A Kalamazoo, Michigan, man will serve the rest of his life in prison for selling fentanyl that killed a man.
Deondray Christopher Abrams, 26, was found guilty Wednesday, Nov. 28, of distributing fentanyl on March 21, 2017, which resulted in the death of Brandon Jay Demko, a U.S. Marine Corps veteran of Iraq and Afghanistan who was suffering from severe PTSD, according to the U.S. Attorney's Office.
Due to Abrams' prior conviction, he faces a statutory mandatory term of life in prison when he is sentenced April 8.
Demko, 33, purchased what he and friend Robert Larsen thought was heroin from Abrams on March 21, 2017. They went back to Larsen's home, where Larsen injected Demko and himself, he testified at Abrams' preliminary examination.
Larsen testified he lost consciousness, then awoke 20 minutes later and found Demko blue and unresponsive. He shot Naloxone, meant to reverse overdoses, into his friend's nose and when nothing happened, he called 911, according to a police report. Emergency responders arrived but could not save Demko.
A federal jury convicted Abrams of distributing the fentanyl that killed Demko after a two-day trial.
"Fentanyl is increasingly available in Western Michigan," U.S. Attorney Andrew Birge said in a press release. "Drug dealers are mixing fentanyl with heroin and, as in this case, selling fentanyl as heroin. Fentanyl is so much more powerful than heroin that opioid deaths have risen in the past few years. The U.S. Attorney's Office will continue to aggressively prosecute opioid drug dealers whose product results in death."
Every once in a while, we run across a photo in The Times-Picayune archives that's so striking that it begs a simple question: "What in the name of Momus Alexander Morgus is going on in this New Orleans photograph?" When we do, we've decided, we're going to share it — and to attempt to answer that question.

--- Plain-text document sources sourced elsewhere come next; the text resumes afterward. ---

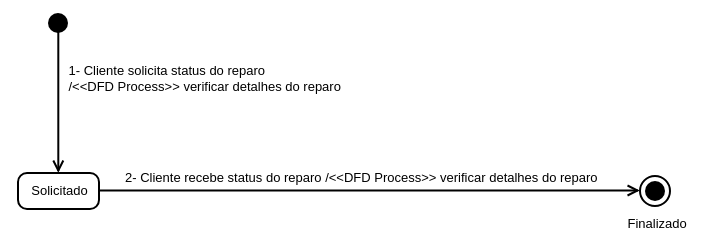
<!DOCTYPE html>
<html lang="pt-BR">
<head>
<meta charset="utf-8">
<title>Diagrama de estados: status do reparo</title>
<style>
  :root {
    --ink: #000;
    --paper: #fff;
  }
  * { box-sizing: border-box; }
  html, body { margin: 0; overflow: hidden; background: var(--paper); }
  .diagram {
    position: relative;
    width: 704px;
    height: 244px;
    overflow: hidden;
    background: var(--paper);
    color: var(--ink);
    font: 13px/16px "Liberation Sans", Arial, sans-serif;
    white-space: nowrap;
  }
  .transitions {
    position: absolute;
    inset: 0;
    fill: none;
    stroke: var(--ink);
    stroke-width: 2;
    stroke-miterlimit: 10;
  }
  .initial-state, .final-state, .state, .label { position: absolute; }
  .initial-state {
    left: 48px;
    top: 13px;
    width: 20px;
    height: 20px;
    border-radius: 50%;
    background: var(--ink);
  }
  .state {
    left: 17px;
    top: 171.5px;
    width: 83px;
    height: 38px;
    display: flex;
    align-items: center;
    justify-content: center;
    padding-left: 2px;
    border: 2px solid var(--ink);
    border-radius: 10px;
    background: var(--paper);
  }
  .final-state {
    left: 639px;
    top: 175px;
    width: 32px;
    height: 32px;
    display: grid;
    place-items: center;
    border: 2px solid var(--ink);
    border-radius: 50%;
    background: var(--paper);
  }
  .final-core {
    width: 20px;
    height: 20px;
    border-radius: 50%;
    background: var(--ink);
  }
  .label { margin: 0; }
  .label-request { left: 68.5px; top: 63px; }
  .label-receive { left: 125px; top: 170px; }
  .label-final { left: 627.5px; top: 216px; }
</style>
</head>
<body>
<main class="diagram">
  <svg class="transitions" width="704" height="244" viewBox="0 0 704 244" aria-hidden="true">
    <line x1="58.3" y1="32" x2="58.3" y2="171"/>
    <polyline points="53.3,160.5 58.3,170.5 63.3,160.5"/>
    <line x1="99" y1="190.5" x2="638" y2="190.5"/>
    <polyline points="627.5,185.5 637.5,190.5 627.5,195.5"/>
  </svg>

  <div class="initial-state" role="img" aria-label="Estado inicial"></div>
  <p class="label label-request">1- Cliente solicita status do reparo<br>/&lt;&lt;DFD Process&gt;&gt; verificar detalhes do reparo</p>

  <div class="state">Solicitado</div>
  <p class="label label-receive">2- Cliente recebe status do reparo /&lt;&lt;DFD Process&gt;&gt; verificar detalhes do reparo</p>

  <div class="final-state" role="img" aria-label="Estado final"><span class="final-core"></span></div>
  <p class="label label-final">Finalizado</p>
</main>
</body>
</html>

Members of the Syrian Democratic Forces control the monitor of their drone at their advanced position, during the fighting with Islamic State's fighters in Nazlat Shahada, a district of Raqqa. (Reuters/Zohra Bensemra)

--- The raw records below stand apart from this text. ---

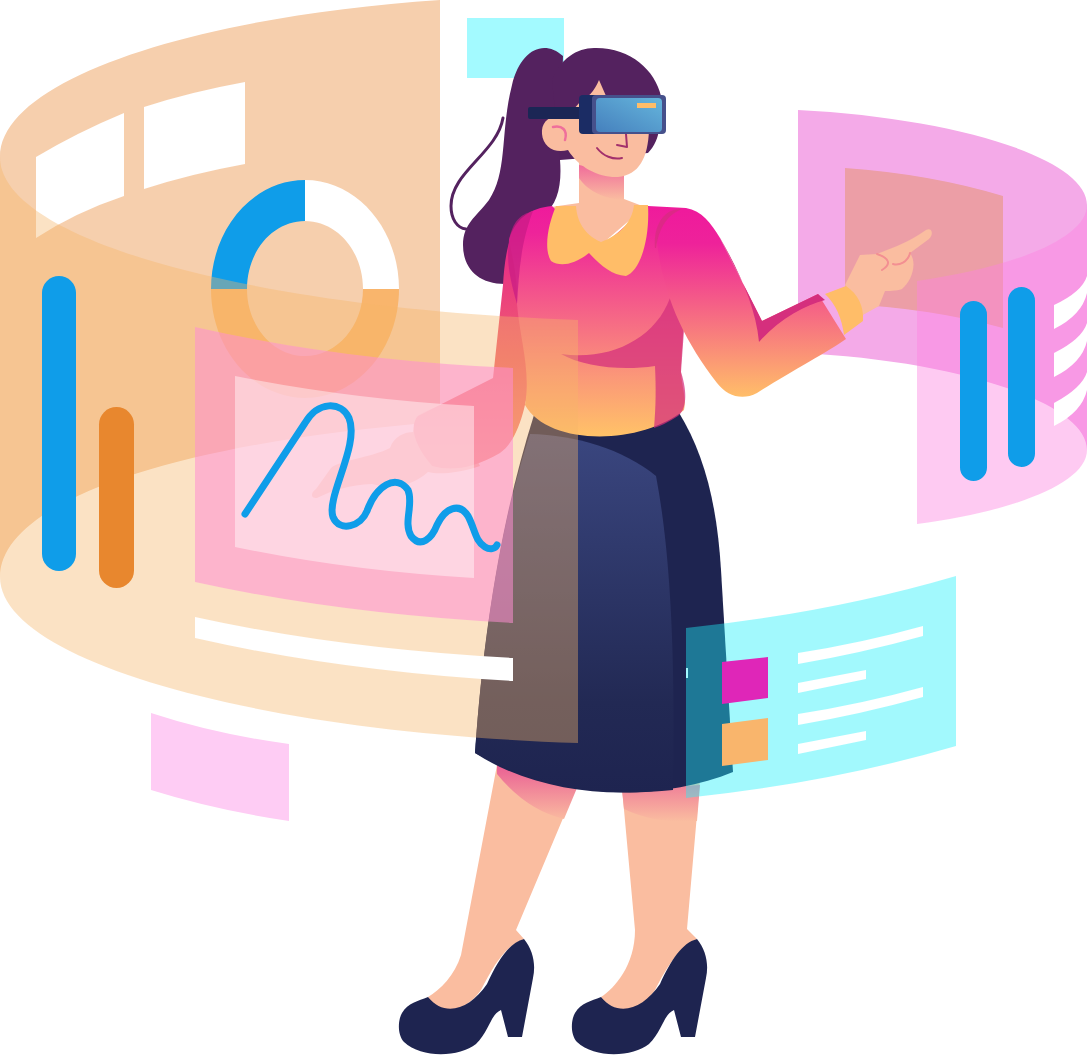
<!DOCTYPE html>
<html lang="en">
<head>
<meta charset="utf-8">
<title>Virtual reality dashboard</title>
<style>
:root{--navy:#1e2450;--skin:#fabda0;--hair:#54225f;--blue:#0f9de9;--orange:#e8872e;--gold:#ffbd68;--amber:#f9b56c;--peach:#f6cfad;--cyan:#a3faff;--rose:#feccf4;--magenta:#df26b8;--berry:#d52f7d;--blush:#f4719a}
html,body{margin:0;width:1088px;height:1056px;overflow:hidden;background:#fff}
svg{display:block}
.navy{fill:var(--navy)}.skin{fill:var(--skin)}.hair{fill:var(--hair)}.blue{fill:var(--blue)}.gold{fill:var(--gold)}.amber{fill:var(--amber)}.white{fill:#fff}.cyan{fill:var(--cyan)}.rose{fill:var(--rose)}.berry{fill:var(--berry)}
.line{fill:none;stroke-linecap:round;stroke-linejoin:round}
</style>
</head>
<body>
<svg width="1088" height="1056" viewBox="0 0 1088 1056" role="img" aria-label="Woman in a VR headset working with floating charts">
<defs>
<linearGradient id="blouse" gradientUnits="userSpaceOnUse" x1="0" y1="205" x2="0" y2="435"><stop offset="0" stop-color="#ef1a9c"/><stop offset=".12" stop-color="#ee239a"/><stop offset=".75" stop-color="#fb9878"/><stop offset="1" stop-color="#ffc168"/></linearGradient>
<linearGradient id="sleeve" gradientUnits="userSpaceOnUse" x1="0" y1="210" x2="0" y2="396"><stop offset="0" stop-color="#ef1a9c"/><stop offset=".18" stop-color="#ee229a"/><stop offset="1" stop-color="#ffbd69"/></linearGradient>
<linearGradient id="sleeve-far" gradientUnits="userSpaceOnUse" x1="0" y1="210" x2="0" y2="460"><stop offset="0" stop-color="#e5168f"/><stop offset=".6" stop-color="#f0626f"/><stop offset="1" stop-color="#f88d7c"/></linearGradient>
<linearGradient id="skirt-light" x1="0" y1="0" x2="0" y2="1"><stop offset="0" stop-color="#3a467f"/><stop offset=".75" stop-color="#222954"/><stop offset="1" stop-color="#1e2450"/></linearGradient>
<linearGradient id="leg-shade" x1="0" y1="0" x2="0" y2="1"><stop offset="0" stop-color="#ea5f94"/><stop offset="1" stop-color="#fabda0"/></linearGradient>
<linearGradient id="neck-shade" x1="0" y1="0" x2="0" y2="1"><stop offset="0" stop-color="#f06c9b"/><stop offset="1" stop-color="#fabda0"/></linearGradient>
<linearGradient id="visor" x1="0" y1="1" x2="1" y2="0"><stop offset="0" stop-color="#4580bd"/><stop offset="1" stop-color="#65b5dc"/></linearGradient>
<g id="shoe"><path class="navy" d="M428 997C445 1018 470 1009 487 984C498 960 509 943 524 939C533 950 536 964 533 978L522 1037H508L501 1010C490 1015 490 1030 476 1044C460 1057 422 1059 404 1042C397 1034 398 1020 402 1013C408 1003 418 1001 428 997Z"/></g>
</defs>

<g id="back-left-screen">
<path fill="var(--peach)" d="M440 0C200 16 0 78 0 157V577C0 500 180 442 440 422Z"/>
<path class="white" d="M36 157Q78 132 124 113V196Q76 212 36 238ZM144 107Q190 92 245 82V164Q190 174 144 189Z"/>
<g id="donut-chart">
<path class="blue" d="M211 289C211 229 253 180 305 180V221C273 221 247 251 247 289Z"/>
<path class="white" d="M305 180C357 180 399 229 399 289H363C363 251 337 221 305 221Z"/>
<path class="amber" d="M211 289C211 349 253 398 305 398S399 349 399 289H363C363 326 337 356 305 356S247 326 247 289Z"/>
</g>
</g>
<path class="cyan" d="M467 18H564V78H467Z"/>

<g id="right-screen">
<path fill="#f4aae8" d="M798 110C955 118 1087 158 1087 205V450C1087 402 955 360 798 353Z"/>
<path fill="#ec9ea6" d="M845 168Q930 174 1003 196V328Q930 308 845 304Z"/>
<path fill="#fd80e0" fill-opacity=".42" d="M1087 205C1087 238 1015 267 917 281V524C1015 511 1087 483 1087 450Z"/>
<path class="white" d="M1054 305Q1082 292 1087 276V293Q1082 315 1054 329ZM1054 353Q1082 339 1087 323V341Q1082 363 1054 377ZM1054 403Q1082 388 1087 372V390Q1082 412 1054 426Z"/>
<rect class="blue" x="960" y="301" width="27" height="180" rx="13.5"/>
<rect class="blue" x="1008" y="287" width="27" height="180" rx="13.5"/>
</g>

<g id="woman">
<g id="legs">
<path class="skin" d="M497 765L461 955C455 975 440 990 428 997C440 1016 465 1013 481 990C494 965 505 946 524 939L516 930L577 785Z"/>
<path class="skin" d="M622 788L635 930C635 965 615 988 601 997C615 1016 640 1013 655 990C668 965 680 946 697 939L687 929L700 780Z"/>
<path fill="url(#leg-shade)" d="M497 765L577 788L564 819Q526 810 497 774ZM622 790L700 785L697 821Q655 824 624 809Z"/>
<use href="#shoe"/><use href="#shoe" x="173"/>
</g>
<g id="ponytail">
<path class="line" stroke="var(--hair)" stroke-width="3" d="M503 118C497 153 451 172 451 206C451 219 457 228 466 229"/>
<path class="hair" d="M563 56C543 38 520 51 512 85C500 132 508 172 489 200C476 217 463 224 463 245C463 268 478 284 505 284C525 270 527 230 543 215C558 205 562 184 560 160Z"/>
</g>
<path id="far-hand" class="skin" d="M416 417C424 410 440 406 448 402L480 466C460 473 438 475 428 472C410 488 390 489 372 484C350 485 333 490 317 498C311 499 310 493 316 489L331 468C340 460 370 458 390 448C394 436 405 432 413 432Z"/>
<path id="far-sleeve" fill="url(#sleeve-far)" d="M533 211C511 220 505 250 503 285L493 378L418 416C409 426 414 445 432 466Q462 475 500 453C519 440 526 405 530 378L545 300Z"/>
<path id="skirt" class="navy" d="M534 415C504 510 484 620 475 753C550 802 660 802 733 772L721 570C717 505 705 455 678 411Z"/>
<path id="skirt-highlight" fill="url(#skirt-light)" d="M530 434C575 435 623 449 656 476C672 560 675 670 673 790C590 799 530 782 475 753C484 620 505 510 530 434Z"/>
<path id="neck" class="skin" d="M579 160V203L551 207L589 255L645 207L624 199V160Z"/>
<path id="neck-shadow" fill="url(#neck-shade)" d="M579 165L624 174V200C602 199 586 189 579 178Z"/>
<g id="torso">
<path fill="url(#blouse)" d="M552 206C530 208 515 219 509 240C513 260 518 280 517 304C520 340 531 370 525 405C548 446 640 446 684 410C687 396 680 383 681 365L684 320L686 208L648 206L606 243H589Z"/>
<path class="berry" d="M561 354C610 361 655 339 670 298C680 308 684 320 684 330L681 372C688 394 686 410 678 416Q664 425 654 428C656 405 656 388 655 366C622 371 584 367 561 354Z" opacity=".72"/>
<path fill="#c81a85" opacity=".7" d="M509 240C513 222 519 215 533 211C520 245 519 275 517 304C510 280 506 260 509 240Z"/>
</g>
<path id="collar" class="gold" d="M556 206H576C577 220 583 234 601 242C617 236 632 224 634 205H648C650 240 640 271 626 276C612 275 601 266 589 253C574 265 560 267 551 261C543 248 549 222 556 206Z"/>
<g id="pointing-arm">
<path class="skin" d="M845 285L860 255L877 254L887 250C901 245 913 239 926 230C932 227 934 234 929 239L910 253C918 264 911 282 902 289C896 291 888 291 885 291L879 306L861 316Z"/>
<path class="line" stroke="#f38f92" stroke-width="2" d="M877 254C889 258 892 264 882 270M910 253C908 262 899 266 893 264"/>
<path fill="url(#sleeve)" d="M657 243C655 222 665 207 686 208C702 211 711 223 720 238L762 321L818 294L846 339C826 353 790 372 757 393C742 401 727 396 717 383C684 340 664 298 657 243Z"/>
<path class="berry" d="M719 236L762 321L818 294L825 300C805 305 778 320 759 342C756 307 738 269 719 236Z"/>
<path class="berry" opacity=".65" d="M655 248C653 224 665 208 682 209C665 216 659 230 656 248Z"/>
<path class="gold" d="M825 294L846 286C858 294 864 306 863 321L844 335C842 319 836 304 825 294Z"/>
</g>
<g id="head">
<path class="hair" d="M552 80C560 59 577 48 594 48C630 47 655 70 661 96C660 120 662 139 648 153L560 160Z"/>
<path class="skin" d="M566 118C550 113 541 122 542 134C543 147 555 154 568 150C579 168 600 178 618 177C639 175 648 158 649 130L640 96H606L599 80C594 92 588 97 580 102Z"/>
<path class="line" stroke="#ef6f9b" stroke-width="2.5" d="M553 127C562 125 568 130 565 140"/>
<path class="line" stroke="#a3306c" stroke-width="2" d="M597 148C603 156 613 160 622 158M626 134L627 147L617 145"/>
</g>
<g id="headset">
<rect x="528" y="107" width="58" height="12" rx="2" fill="#1b2655"/>
<rect x="579" y="95" width="30" height="39" rx="4" fill="#1b2c64"/>
<rect x="592" y="95" width="74" height="39" rx="4" fill="#46508b"/>
<rect x="596" y="98" width="66" height="34" rx="4" fill="url(#visor)"/>
<rect class="gold" x="637" y="103" width="19" height="5"/>
</g>
</g>

<g id="front-left-screen">
<path fill="#f5b468" fill-opacity=".39" d="M0 157C0 240 250 308 578 320V743C250 732 0 660 0 577Z"/>
<rect class="blue" x="42" y="276" width="34" height="295" rx="17"/>
<rect x="99" y="407" width="35" height="181" rx="17.5" fill="var(--orange)"/>
<path fill="#ff8fd2" fill-opacity=".54" d="M195 327Q340 360 513 368V623Q340 614 195 582Z"/>
<path class="white" fill-opacity=".43" d="M235 376Q350 399 474 406V578Q350 571 235 547Z"/>
<path class="line" stroke="var(--blue)" stroke-width="7" d="M245 514L305 423C318 401 341 401 349 418C360 445 326 497 333 517C340 533 361 526 367 511C376 486 396 473 408 490C414 504 403 522 411 536C421 549 432 538 437 525C445 508 459 502 468 516C475 529 475 541 485 547C490 550 495 549 497 545"/>
<path class="white" d="M195 617Q340 649 513 658V681Q340 671 195 638Z"/>
</g>

<g id="list-card">
<path fill="#1ff0fb" fill-opacity=".41" d="M686 628Q830 613 956 576V746Q830 783 686 798Z"/>
<path fill="var(--magenta)" d="M722 662L768 657V698L722 704Z"/>
<path class="amber" d="M722 724L768 718V760L722 766Z"/>
<path class="white" d="M798 653Q862 643 923 626V636Q862 653 798 664ZM798 683L866 670V679L798 693ZM798 714Q862 704 923 687V697Q862 714 798 725ZM798 744L866 731V740L798 754Z"/>
<path class="cyan" d="M686 668H688V678H686Z"/>
</g>
<path id="small-screen" class="rose" d="M151 713Q215 734 289 744V821Q215 810 151 790Z"/>
</svg>
</body>
</html>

MUSCAT (Reuters) - The United States should keep arming and aiding the Kurdish-led Syrian Democratic Forces (SDF) following the planned U.S. withdrawal from Syria, provided the group keeps up the pressure on Islamic State, a senior U.S. general told Reuters on Friday.
Long before Tony Stark took a load of shrapnel to the chest in a distant war zone, science fiction legend Robert Heinlein gave America the most visceral description of powered armor for the warfighter of the future. Forget the spines of extra-lethal weaponry, the heads-up display, and even the augmented strength of an Iron Man suit — the real genius, Heinlein wrote in Starship Troopers, "is that you don't have to control the suit; you just wear it, like your clothes, like skin."
"Any sort of ship you have to learn to pilot; it takes a long time, a new full set of reflexes, a different and artificial way of thinking," explains Johnny Rico. "Spaceships are for acrobats who are also mathematicians. But a suit, you just wear."
First introduced in 2013, U.S. Special Operations Command's Tactical Assault Light Operator Suit (TALOS) purported to offer this capability as America's first stab at militarized powered armor. And while SOCOM initially promised a veritable Iron Man-style tactical armor by 2018, a Navy spokesman told Task & Purpose the much-hyped exoskeleton will likely never get off the launch pad.
"The prototype itself is not currently suitable for operation in a close combat environment," SOCOM spokesman Navy Lt. Phillip Chitty told Task & Purpose, adding that JATF-TALOS has no plans for an external demonstration this year. "There is still no intent to field the TALOS Mk 5 combat suit prototype."